EXERCISE DESCRIPTION —
Scan the data for "tick" and copy each matching line.

DATA UNDER STUDY —
□ □ □ □ □

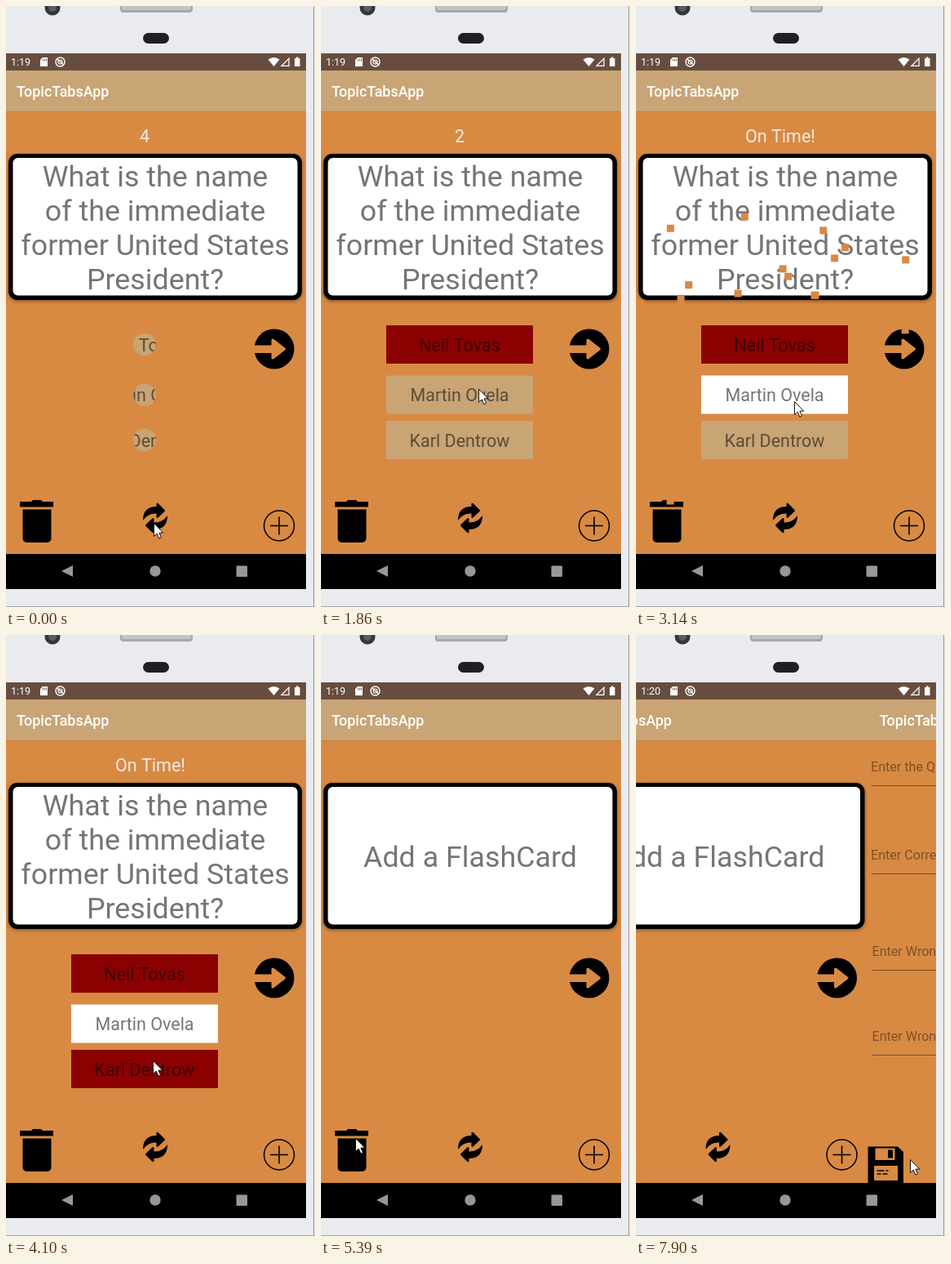
Animation, 379 px wide and 736 px high, one loop 8 s. Source, as an HTML page with a canvas:

```html
<!DOCTYPE html>
<html lang="en">
<head>
<meta charset="utf-8">
<title>Flash cards</title>
<style>
html, body { margin: 0; width: 100%; height: 100%; overflow: hidden; background: #eaebee; }
canvas { display: block; }
</style>
</head>
<body>
<canvas id="stage" width="379" height="736"></canvas>
<script>
const ctx = document.getElementById('stage').getContext('2d');
const LOOP = 8000, SCREEN_W = 368;
const ORANGE = '#d88a43', TAN = '#c9a475', RED = '#8b0000', INK = 'rgba(0,0,0,.54)';
const APP_NAME = 'TopicTabsApp';

const REVEAL_START = -250, REVEAL_TIME = 1000;
const BURST_START = 2500, CLEARED = 5390, CLOCK_TURNS = 6880, PAGE_SLIDES = 7900;

const ANSWERS = [
  { text: 'Neil Tovas', y: 391, picked: 1570, color: RED },
  { text: 'Martin Ovela', y: 452.5, picked: 2560, color: '#fff' },
  { text: 'Karl Dentrow', y: 508, picked: 3950, color: RED }
];

const POINTER_HOME = [181, 633];
const POINTER_MOVES = [
  { from: 120, to: 1200, x: 191, y: 432 },
  { from: 1500, to: 2290, x: 194, y: 484 },
  { from: 3560, to: 3820, x: 180, y: 521 },
  { from: 4220, to: 5120, x: 42, y: 616 },
  { from: 5560, to: 6220, x: 187, y: 625 },
  { from: 6510, to: 7280, x: 336, y: 642 }
];

const clamp01 = v => Math.max(0, Math.min(1, v));
const easeOut = k => 1 - (1 - k) ** 2;
const easeInOut = k => (1 - Math.cos(Math.PI * k)) / 2;

function random(seed) {
  const v = Math.sin(seed * 12.9898) * 43758.5453;
  return v - Math.floor(v);
}

function rect(x, y, w, h, color, radius = 0) {
  ctx.fillStyle = color;
  ctx.beginPath();
  ctx.roundRect(x, y, w, h, radius);
  ctx.fill();
}

function circle(x, y, r, color) {
  ctx.fillStyle = color;
  ctx.beginPath();
  ctx.arc(x, y, r, 0, 2 * Math.PI);
  ctx.fill();
}

function ring(x, y, r, color, width) {
  ctx.strokeStyle = color;
  ctx.lineWidth = width;
  ctx.beginPath();
  ctx.arc(x, y, r, 0, 2 * Math.PI);
  ctx.stroke();
}

function shape(d, color) {
  ctx.fillStyle = color;
  ctx.fill(new Path2D(d));
}

function line(d, color, width) {
  ctx.strokeStyle = color;
  ctx.lineWidth = width;
  ctx.stroke(new Path2D(d));
}

function text(str, x, y, size, color, align = 'left', weight = 400) {
  ctx.font = `${weight} ${size}px Roboto, sans-serif`;
  ctx.textAlign = align;
  ctx.fillStyle = color;
  ctx.fillText(str, x, y);
}

function clipped(addPath, paint) {
  ctx.save();
  ctx.beginPath();
  addPath();
  ctx.clip();
  paint();
  ctx.restore();
}

function drawPhone() {
  rect(0, 0, 379, 736, '#eaebee');
  rect(377, 0, 1, 736, '#96989c');
  rect(0, 735, 379, 1, '#a3a5a9');
  circle(57, 2, 9.5, '#35373b');
  circle(57, 2, 5, '#595d64');
  rect(140, -6, 89, 14, '#a6a7ab', 4);
  rect(142, -6, 85, 11, '#c3c4c8', 3);
  rect(168, 33, 32, 13, '#1e2023', 6.5);
}

function drawStatusBar(t) {
  rect(0, 58, SCREEN_W, 21, '#674d3f');
  text(t < CLOCK_TURNS ? '1:19' : '1:20', 6, 73, 12.5, '#fff');
  shape('M45 63H51V74H42V66Z', '#fff');
  line('M45.5 65V67.5M47.5 65V67.5M49.5 65V67.5', '#674d3f', 0.9);
  ring(66.5, 68.5, 5.5, '#fff', 1.4);
  ring(66.5, 68.5, 2.5, '#fff', 1.2);
  line('M63 65L70.5 72', '#fff', 1.4);
  shape('M321.5 65.5Q328.5 60.5 335.5 65.5L328.5 74Z', '#fff');
  line('M338 73.3H347V64.3Z', '#fff', 1.3);
  shape('M354 64H356V62.5H358.5V64H360.5V74H354Z', '#fff');
}

function drawNavBar() {
  rect(0, 671, SCREEN_W, 43, '#000');
  shape('M68 692L82 685V699Z', '#979797');
  circle(183, 692, 6.7, '#979797');
  rect(282.5, 685.5, 13.5, 13.5, '#979797', 1);
}

function drawCard(lines, firstBaseline) {
  ctx.save();
  ctx.shadowColor = 'rgba(0,0,0,.4)';
  ctx.shadowBlur = 4;
  ctx.shadowOffsetY = 1.5;
  rect(3, 181, 360, 179, '#000', 11);
  ctx.restore();
  rect(8.5, 186, 349, 168.5, '#fff', 6);
  lines.forEach((str, i) => text(str, 183, firstBaseline + 42 * i, 35.8, '#757575', 'center'));
}

function drawAnswers(t) {
  const radius = 94 * easeInOut(clamp01((t - REVEAL_START) / REVEAL_TIME));
  for (const { text: label, y, picked, color } of ANSWERS) {
    clipped(() => ctx.arc(170, y + 23.5, radius, 0, 2 * Math.PI), () => {
      rect(80, y, 180, 47, t < picked ? TAN : color);
      text(label, 170, y + 31.5, 21.5, INK, 'center');
    });
  }
}

function drawTimer(t) {
  const color = '#f3ebe3';
  if (t < BURST_START) {
    const left = 4 - Math.floor((t - REVEAL_START) / 1000);
    text(left, 170, 167, 21.5, color, 'center');
  } else {
    text('On Time!', 134, 167, 21.5, color);
  }
}

function drawIcons() {
  circle(329, 420, 24.5, '#000');
  shape('M303 415.5H325.5V409Q326 406.5 328.5 408L342 418.5Q344 420 342 421.5L328.5 432Q326 433.5 325.5 431V425H303Z', ORANGE);

  shape('M31 607L33 605H43L45 607H58V613.5H17V607Z', '#000');
  rect(20.5, 616.5, 35, 40.5, '#000', [0, 0, 5, 5]);

  // Two arrows, each the other turned half round
  for (const angle of [0, Math.PI]) {
    ctx.save();
    ctx.translate(183, 627);
    ctx.rotate(angle);
    shape('M-15 3Q-15 -14 1.5 -14V-17.5Q2 -18.5 3.5 -18L11.5 -10Q12.5 -9 11.5 -8L3.5 -0.5Q2 0.5 1.5 -1V-5.5Q-9 -6 -15 3Z', '#000');
    ctx.restore();
  }

  ring(335, 636.5, 18.5, '#000', 1.5);
  line('M324 636.5H346M335 625.5V647.5', '#000', 1.6);
}

// Squares fly out of the correct answer in all directions at steady speeds
function drawConfetti(t) {
  const age = t - BURST_START;
  clipped(() => ctx.rect(0, 129, SCREEN_W, 542), () => {
    for (let i = 1; i <= 75; i++) {
      const angle = 2 * Math.PI * random(i);
      const reach = age * (0.19 + 0.19 * random(i + 100));
      rect(165.5 + reach * Math.cos(angle), 471.5 + reach * Math.sin(angle), 9, 9, ORANGE);
    }
  });
}

function drawTitle() {
  text(APP_NAME, 13, 111, 17.9, '#fff', 'left', 500);
}

function drawMainPage(t) {
  drawTitle();
  if (t < CLEARED) {
    drawTimer(t);
    drawCard(['What is the name', 'of the immediate', 'former United States', 'President?'], 221);
    drawAnswers(t);
  } else {
    drawCard(['Add a FlashCard'], 284);
  }
  drawIcons();
  if (t >= BURST_START && t < CLEARED) drawConfetti(t);
}

function drawField(hint, x, y) {
  text(hint, x, y, 16.1, 'rgba(0,0,0,.42)');
  rect(x + 0.5, y + 17, 358, 1, 'rgba(0,0,0,.45)');
}

function drawFormPage() {
  drawTitle();
  drawField('Enter the Question', 2.5, 167);
  drawField('Enter Correct Answer', 2.5, 275);
  drawField('Enter Wrong Answer 1', 4, 393);
  drawField('Enter Wrong Answer 2', 4, 497);
  shape('M-1 626.5H35.5L42.5 633V672H-1Z', '#000');
  rect(8, 628.5, 24, 14.5, ORANGE);
  rect(23.5, 630.5, 6, 10, '#000');
  rect(6.5, 650, 29, 18, ORANGE);
  line('M10 656H19M21 656H24M10 660H15M17 660H23', '#000', 1.4);
}

function drawPointer(t) {
  let [x, y] = POINTER_HOME;
  for (const move of POINTER_MOVES) {
    const k = easeOut(clamp01((t - move.from) / (move.to - move.from)));
    x += (move.x - x) * k;
    y += (move.y - y) * k;
  }
  ctx.save();
  ctx.translate(x + 0.5, y + 0.5);
  const arrow = 'M0 0V16L3.7 12.6L6.3 18.6L9 17.4L6.4 11.6H11.3Z';
  shape(arrow, '#fff');
  line(arrow, '#111', 1);
  ctx.restore();
}

function draw(t) {
  drawPhone();
  clipped(() => ctx.rect(0, 58, SCREEN_W, 656), () => {
    rect(0, 129, SCREEN_W, 542, ORANGE);
    rect(0, 79, SCREEN_W, 50, TAN);
    rect(0, 129, SCREEN_W, 1, 'rgba(0,0,0,.08)');
    const slide = t < PAGE_SLIDES ? 0 : -82.5;
    ctx.save();
    ctx.translate(slide, 0);
    drawMainPage(t);
    ctx.translate(SCREEN_W, 0);
    if (slide) drawFormPage();
    ctx.restore();
    drawStatusBar(t);
    drawNavBar();
  });
  drawPointer(t);
}

const begin = performance.now();
function tick() {
  draw((performance.now() - begin) % LOOP);
  requestAnimationFrame(tick);
}
tick();
</script>
</body>
</html>
```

□ □ □ □ □

EXERCISE OUTPUT —
function tick() {
  requestAnimationFrame(tick);
tick();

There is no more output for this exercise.